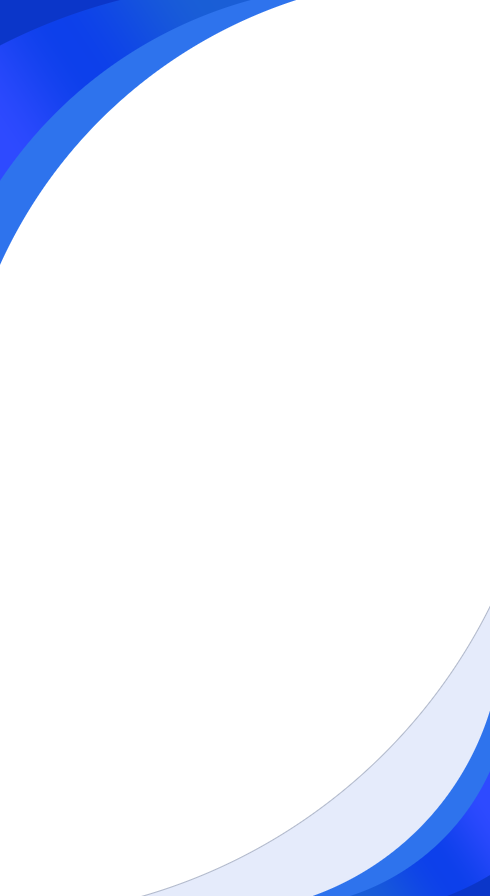
A Shadertoy shader for this background:

```glsl
// Clean white portrait page with sweeping blue corners at top left and bottom right.
// Each corner stacks circular arcs, given by where they meet the two canvas sides
// and how far they bulge; the inner layer carries a three-stop diagonal gradient.

#define PAGE_ASPECT 0.5469
#define WHITE       vec3(1.0)
#define PALE        vec3(0.898, 0.922, 0.984)
#define HAIRLINE    vec3(0.70, 0.73, 0.80)
#define AZURE       vec3(0.18, 0.45, 0.93)
#define VIOLET_BLUE vec3(0.18, 0.29, 1.00)
#define ROYAL       vec3(0.05, 0.25, 0.92)
#define STEEL       vec3(0.10, 0.37, 0.84)
#define NAVY        vec3(0.045, 0.21, 0.79)
#define LINE_WIDTH  0.0012

// Signed distance to an arc from (0, side) to (along, 0), positive toward the corner.
float cornerArc(vec2 q, float side, float along, float bulge)
{
    vec2 middle = 0.5 * vec2(along, side);
    vec2 toCorner = -normalize(vec2(side, along));
    float halfChord = length(middle);
    float radius = (halfChord * halfChord + bulge * bulge) / (2.0 * bulge);
    vec2 center = middle - toCorner * (radius - bulge);
    float beyondChord = dot(q - middle, toCorner) + 0.02;
    return min(length(q - center) - radius, beyondChord);
}

// Antialiased coverage of a signed distance, one pixel wide.
float cover(float d)
{
    return clamp(d * iResolution.y + 0.5, 0.0, 1.0);
}

// Diagonal gradient starting on the side of the canvas at the given height.
vec3 deepBlue(vec2 q, float start, float scale)
{
    float t = dot(q - vec2(0.0, start), vec2(0.83, -0.55)) / scale;
    vec3 color = mix(VIOLET_BLUE, ROYAL, smoothstep(0.0, 0.125, t));
    return mix(color, STEEL, smoothstep(0.125, 0.28, t));
}

void mainImage(out vec4 fragColor, in vec2 fragCoord)
{
    vec2 p = fragCoord / iResolution.xy * vec2(PAGE_ASPECT, 1.0);
    vec2 topLeft = vec2(p.x, 1.0 - p.y);
    vec2 bottomRight = vec2(PAGE_ASPECT - p.x, p.y);
    vec3 color = WHITE;

    // Top left: azure band, gradient, navy tip
    color = mix(color, AZURE, cover(cornerArc(topLeft, 0.2956, 0.3307, 0.0469)));
    color = mix(color, deepBlue(topLeft, 0.156, 1.0),
                cover(cornerArc(topLeft, 0.2018, 0.2799, 0.0313)));
    color = mix(color, NAVY, cover(cornerArc(topLeft, 0.0508, 0.1340, 0.0040)));

    // Bottom right: pale sweep with a hairline rim
    float sweep = cornerArc(bottomRight, 0.3242, 0.3893, 0.0534);
    color = mix(color, HAIRLINE, cover(sweep));
    color = mix(color, PALE, cover(sweep - LINE_WIDTH));

    // Bottom right: azure band, gradient, navy tip
    color = mix(color, AZURE, cover(cornerArc(bottomRight, 0.2070, 0.1980, 0.0339)));
    color = mix(color, deepBlue(bottomRight, 0.10, 0.65),
                cover(cornerArc(bottomRight, 0.1393, 0.1563, 0.0221)));
    color = mix(color, NAVY, cover(cornerArc(bottomRight, 0.0234, 0.0480, 0.0012)));

    fragColor = vec4(color, 1.0);
}
```
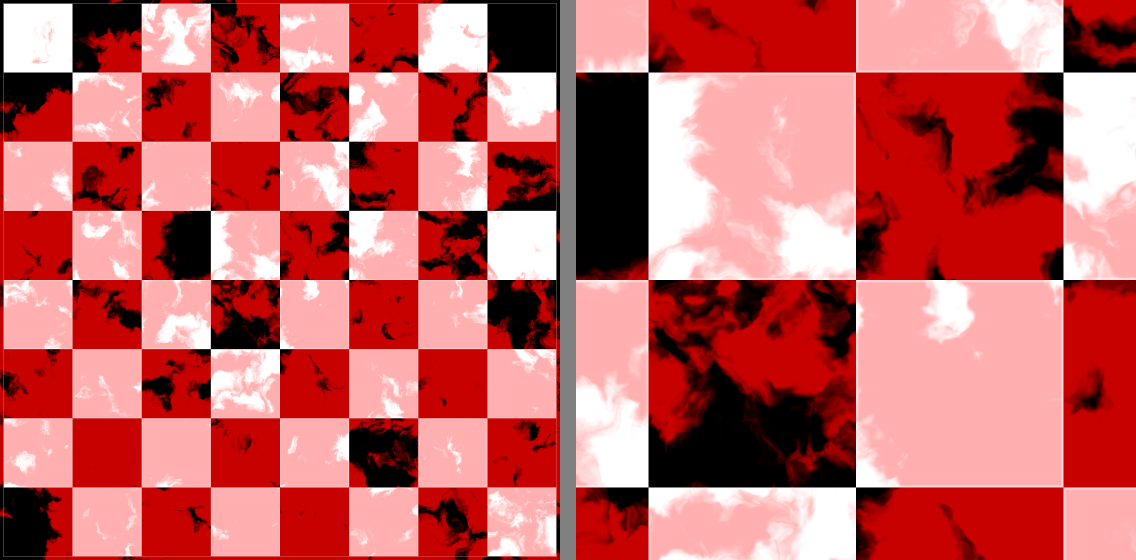
Left: the whole. Right: its middle third, enlarged.
A WebGL 2 fragment shader for this pattern:

```glsl
#version 300 es
precision highp float;

#define CELLS 8.0
#define MARGIN 0.006
#define GRAIN_FREQ 3.6
#define WARP 2.2
#define COVER 0.13
#define COVER_VARIATION 0.34
#define SOFTNESS 0.10
#define HAIRLINE 0.010

uniform vec2 u_resolution;
out vec4 fragColor;

const vec3 WHITE = vec3(1.0);
const vec3 PINK = vec3(1.0, 0.685, 0.685);
const vec3 BLACK = vec3(0.0);
const vec3 RED = vec3(0.78, 0.0, 0.0);

float hash(vec2 p) {
    return fract(sin(dot(p, vec2(127.1, 311.7))) * 43758.5453);
}

float valueNoise(vec2 p) {
    vec2 i = floor(p), f = fract(p);
    f = f * f * (3.0 - 2.0 * f);
    return mix(mix(hash(i), hash(i + vec2(1, 0)), f.x),
               mix(hash(i + vec2(0, 1)), hash(i + vec2(1, 1)), f.x), f.y);
}

float fbm(vec2 p) {
    float sum = 0.0, amp = 0.5;
    for (int i = 0; i < 5; i++) {
        sum += amp * valueNoise(p);
        p = mat2(1.6, 1.2, -1.2, 1.6) * p + 7.3;
        amp *= 0.52;
    }
    return sum;
}

// Signed distance to the nearest grid line, alternating in sign per cell
float stripe(float x) {
    return 0.5 - abs(mod(x + 0.5, 2.0) - 1.0);
}

// Soft round area where the stain is missing
float barePatch(vec2 p, vec2 centre, float radius) {
    return 1.0 - smoothstep(0.55 * radius, 1.4 * radius, length(p - centre));
}

float bareAreas(vec2 g) {
    vec2 mirrored = vec2(4.0 - abs(g.x - 4.0), g.y);
    float bare = barePatch(mirrored, vec2(0.0, 8.0), 1.65);
    bare = max(bare, barePatch(g, vec2(8.2, 4.2), 1.35));
    bare = max(bare, barePatch(g, vec2(0.0, 0.3), 0.75));
    bare = max(bare, barePatch(g, vec2(2.8, 4.5), 0.5));
    return max(bare, barePatch(g, vec2(5.5, 1.5), 0.6));
}

// Fibrous stain running across all the cells
float stainAmount(vec2 g) {
    vec2 q = g * GRAIN_FREQ;
    vec2 bend = vec2(fbm(q * 0.7 + 3.1), fbm(q * 0.7 + 41.7)) - 0.5;
    float grain = fbm(q + WARP * bend + 11.0) - 0.48;
    float cover = COVER + COVER_VARIATION * (valueNoise(g * 0.95 + 5.4) - 0.5);
    return smoothstep(-SOFTNESS, SOFTNESS, grain + cover - 0.46 * bareAreas(g));
}

void main() {
    vec2 uv = gl_FragCoord.xy / u_resolution;
    float cell = (1.0 - 2.0 * MARGIN) / CELLS;
    vec2 g = (uv - MARGIN) / cell;
    float aa = 1.0 / (min(u_resolution.x, u_resolution.y) * cell);

    // Checkerboard inside a dark rim
    vec2 s = vec2(stripe(g.x), stripe(g.y));
    vec2 side = clamp(2.0 * s / aa, -1.0, 1.0);
    vec2 fromCentre = abs(g - 0.5 * CELLS);
    float toRim = 0.5 * CELLS - max(fromCentre.x, fromCentre.y);
    float light = (0.5 - 0.5 * side.x * side.y) * clamp(toRim / aa + 0.5, 0.0, 1.0);

    // Stained colours
    float stain = stainAmount(g);
    vec3 lightColour = mix(WHITE, PINK, stain);
    vec3 darkColour = mix(BLACK, RED, stain);

    // Pale hairline along the light cells
    float edge = min(abs(s.x), abs(s.y));
    float hairline = 1.0 - smoothstep(HAIRLINE - aa, HAIRLINE + aa, edge);
    lightColour = mix(lightColour, WHITE, 0.5 * hairline);

    fragColor = vec4(mix(darkColour, lightColour, light), 1.0);
}
```
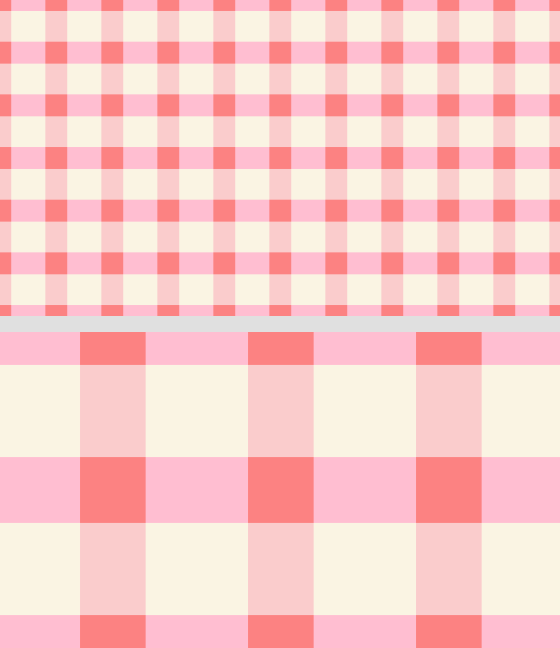
Top: the whole. Bottom: its middle third, enlarged.
A WebGL 1 fragment shader for this pattern:

```glsl
precision highp float;

// Gingham cloth: evenly spaced upright and level bands over a cream ground.
// Each band is a repeated distance to its centre line, and the four
// combinations of the two bands (none, upright, level, both) pick the colour.

#define REPEATS      vec2(10.0, 6.0)
#define BAND_WIDTH   vec2(0.3906, 0.4167)  // share of one repeat
#define BAND_SHIFT   vec2(0.005, 0.0)      // share of one repeat
#define CREAM        vec3(0.98, 0.955, 0.89)
#define UPRIGHT_ROSE vec3(0.98, 0.80, 0.80)
#define LEVEL_PINK   vec3(1.00, 0.745, 0.82)
#define CROSSING_RED vec3(0.99, 0.51, 0.51)

uniform vec2 u_resolution;

// Coverage of the upright (x) and level (y) bands, smoothed over one pixel.
vec2 bandCoverage(vec2 uv) {
  vec2 cell = uv * REPEATS - BAND_SHIFT;
  vec2 fromCentre = abs(fract(cell + 0.5) - 0.5);
  vec2 pixel = REPEATS / u_resolution;
  return clamp((0.5 * BAND_WIDTH - fromCentre) / pixel + 0.5, 0.0, 1.0);
}

void main() {
  vec2 band = bandCoverage(gl_FragCoord.xy / u_resolution);

  // Blend along each level row, then between the rows.
  vec3 groundRow = mix(CREAM, UPRIGHT_ROSE, band.x);
  vec3 bandRow = mix(LEVEL_PINK, CROSSING_RED, band.x);
  gl_FragColor = vec4(mix(groundRow, bandRow, band.y), 1.0);
}
```
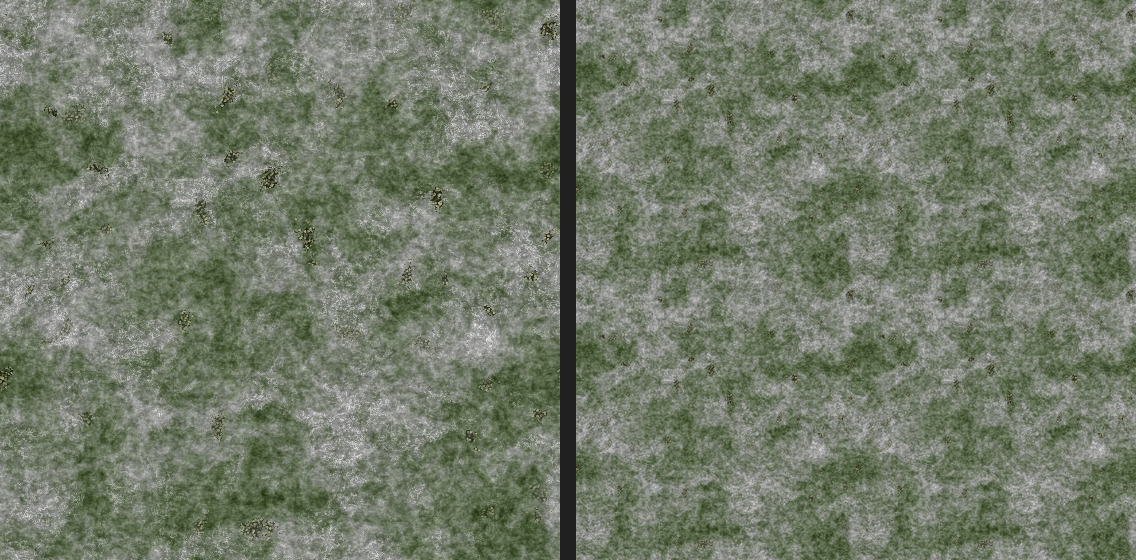
Left: one tile. Right: repeated 2 by 2.
A Shadertoy shader for this texture:

```glsl
// Weathered grey stone with moss clouds, pale crumbly crust and dark lichen clusters; tiles.
#define MEAN_TONE 0.489
#define BROAD_TONE 0.044
#define CLOUD_TONE 0.042
#define GRAIN_TONE 0.038
#define CRUST_LIGHT 0.16
#define CRUST_SHADE 0.07
#define MOSS_TINT vec3(-0.064, 0.0, -0.128)
#define STONE_TINT vec3(-0.004, 0.0, -0.008)
#define LICHEN_GRAIN vec3(0.62, 0.63, 0.45)
#define LICHEN_GAP vec3(0.08, 0.09, 0.05)
#define LICHEN_CELLS 9.0
#define LICHEN_SHARE 0.55

const float TAU = 6.28319;

// Three random values per lattice cell; the cell wraps at the period
vec3 hashCell(vec2 cell, vec2 period, float seed) {
    uvec3 v = uvec3(floor(mod(cell + 0.5, period)), seed);
    v = v * 1664525u + 1013904223u;
    v.x += v.y * v.z; v.y += v.z * v.x; v.z += v.x * v.y;
    v ^= v >> 16u;
    v.x += v.y * v.z; v.y += v.z * v.x; v.z += v.x * v.y;
    return vec3(v >> 8u) / 16777216.0;
}

float slope(vec2 cell, vec2 corner, vec2 f, vec2 period, float seed) {
    float angle = TAU * hashCell(cell + corner, period, seed).x;
    return dot(vec2(cos(angle), sin(angle)), f - corner);
}

float gradientNoise(vec2 p, vec2 period, float seed) {
    vec2 cell = floor(p), f = fract(p);
    vec2 w = f * f * f * (f * (f * 6.0 - 15.0) + 10.0);
    float low = mix(slope(cell, vec2(0, 0), f, period, seed),
                    slope(cell, vec2(1, 0), f, period, seed), w.x);
    float high = mix(slope(cell, vec2(0, 1), f, period, seed),
                     slope(cell, vec2(1, 1), f, period, seed), w.x);
    return mix(low, high, w.y);
}

// Layered noise, scaled to a spread of about one
float layers(vec2 uv, vec2 period, int count, float gain, float seed) {
    float sum = 0.0, power = 0.0, amp = 1.0;
    for (int i = 0; i < count; i++) {
        float layer = float(i);
        sum += amp * gradientNoise(uv * period + 0.37 * layer, period, seed + layer);
        power += amp * amp;
        amp *= gain;
        period *= 2.0;
    }
    return sum / (0.21 * sqrt(power));
}

// Scattered elongated spots: x is 1 at a centre, 0 at the rim; y is the strength
vec2 lichenSpots(vec2 uv) {
    vec2 p = uv * LICHEN_CELLS, cell = floor(p);
    vec2 best = vec2(-1.0, 0.0);
    for (int y = -1; y <= 1; y++)
    for (int x = -1; x <= 1; x++) {
        vec2 c = cell + vec2(x, y);
        vec3 place = hashCell(c, vec2(LICHEN_CELLS), 90.0);
        vec3 form = hashCell(c, vec2(LICHEN_CELLS), 91.0);
        if (place.z > LICHEN_SHARE) continue;
        float angle = TAU * form.x;
        vec2 d = p - c - place.xy;
        d = mat2(cos(angle), sin(angle), -sin(angle), cos(angle)) * d;
        float radius = mix(0.12, 0.23, form.y * form.y);
        float cover = 1.0 - length(d * vec2(0.8, 1.4)) / radius;
        if (cover > best.x) best = vec2(cover, mix(0.35, 1.0, form.z));
    }
    return best;
}

// Cellular grains: x is the distance to the nearest one, y its random shade
vec2 cellGrains(vec2 uv, float count) {
    vec2 p = uv * count, cell = floor(p);
    vec2 nearest = vec2(9.0, 0.0);
    for (int y = -1; y <= 1; y++)
    for (int x = -1; x <= 1; x++) {
        vec2 c = cell + vec2(x, y);
        vec3 h = hashCell(c, vec2(count), 95.0);
        float d = length(p - c - h.xy);
        if (d < nearest.x) nearest = vec2(d, h.z);
    }
    return nearest;
}

void mainImage(out vec4 fragColor, in vec2 fragCoord) {
    vec2 uv = fragCoord / iResolution.xy;
    vec2 warp = vec2(layers(uv, vec2(7), 4, 0.7, 1.0), layers(uv, vec2(7), 4, 0.7, 11.0));

    // Moss clouds and bare stone
    float broad = layers(uv + 0.014 * warp, vec2(4, 5), 5, 0.74, 20.0);
    float cloud = layers(uv + 0.006 * warp, vec2(11, 14), 5, 0.8, 30.0);
    float grain = layers(uv, vec2(52, 60), 3, 0.95, 40.0);
    float moss = smoothstep(-2.2, 2.2, -0.8 * broad - 0.5 * cloud - 0.15 * grain);
    float tone = MEAN_TONE + BROAD_TONE * broad + CLOUD_TONE * cloud + GRAIN_TONE * grain;

    // Pale crumbly veins with shaded sides
    float patches = layers(uv + 0.01 * warp, vec2(7), 5, 0.8, 50.0);
    float crust = mix(0.25, 1.0, smoothstep(-0.7, 1.7, 0.7 * patches + 0.5 * broad));
    float ridge = abs(layers(uv + 0.003 * warp, vec2(36, 40), 4, 0.95, 60.0));
    float crumbs = smoothstep(0.65, 0.1, ridge) * smoothstep(-1.6, 0.8, grain);
    tone += crust * CRUST_LIGHT * crumbs;
    tone -= crust * CRUST_SHADE * smoothstep(0.5, 0.8, ridge) * smoothstep(1.6, 0.9, ridge);
    vec3 color = tone + mix(STONE_TINT, MOSS_TINT, moss);

    // Lichen clusters: olive grains over dark gaps
    vec2 spot = lichenSpots(uv + 0.005 * warp);
    vec2 bead = cellGrains(uv + 0.0006 * grain, 210.0);
    float ragged = spot.x + 0.12 * grain + 0.6 * (bead.y - 0.5);
    float cover = spot.y * smoothstep(0.1, 0.45, ragged);
    vec3 lichen = mix(LICHEN_GAP, LICHEN_GRAIN * mix(0.35, 1.2, bead.y),
                      smoothstep(0.65, 0.25, bead.x));
    color = mix(color, lichen, cover * 0.9);

    fragColor = vec4(clamp(color, 0.0, 1.0), 1.0);
}
```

## TASK DESCRIPTION:
From the entries above, show each line that includes the string "place".

## EXERCISE OUTPUT:
        vec3 place = hashCell(c, vec2(LICHEN_CELLS), 90.0);
        if (place.z > LICHEN_SHARE) continue;
        vec2 d = p - c - place.xy;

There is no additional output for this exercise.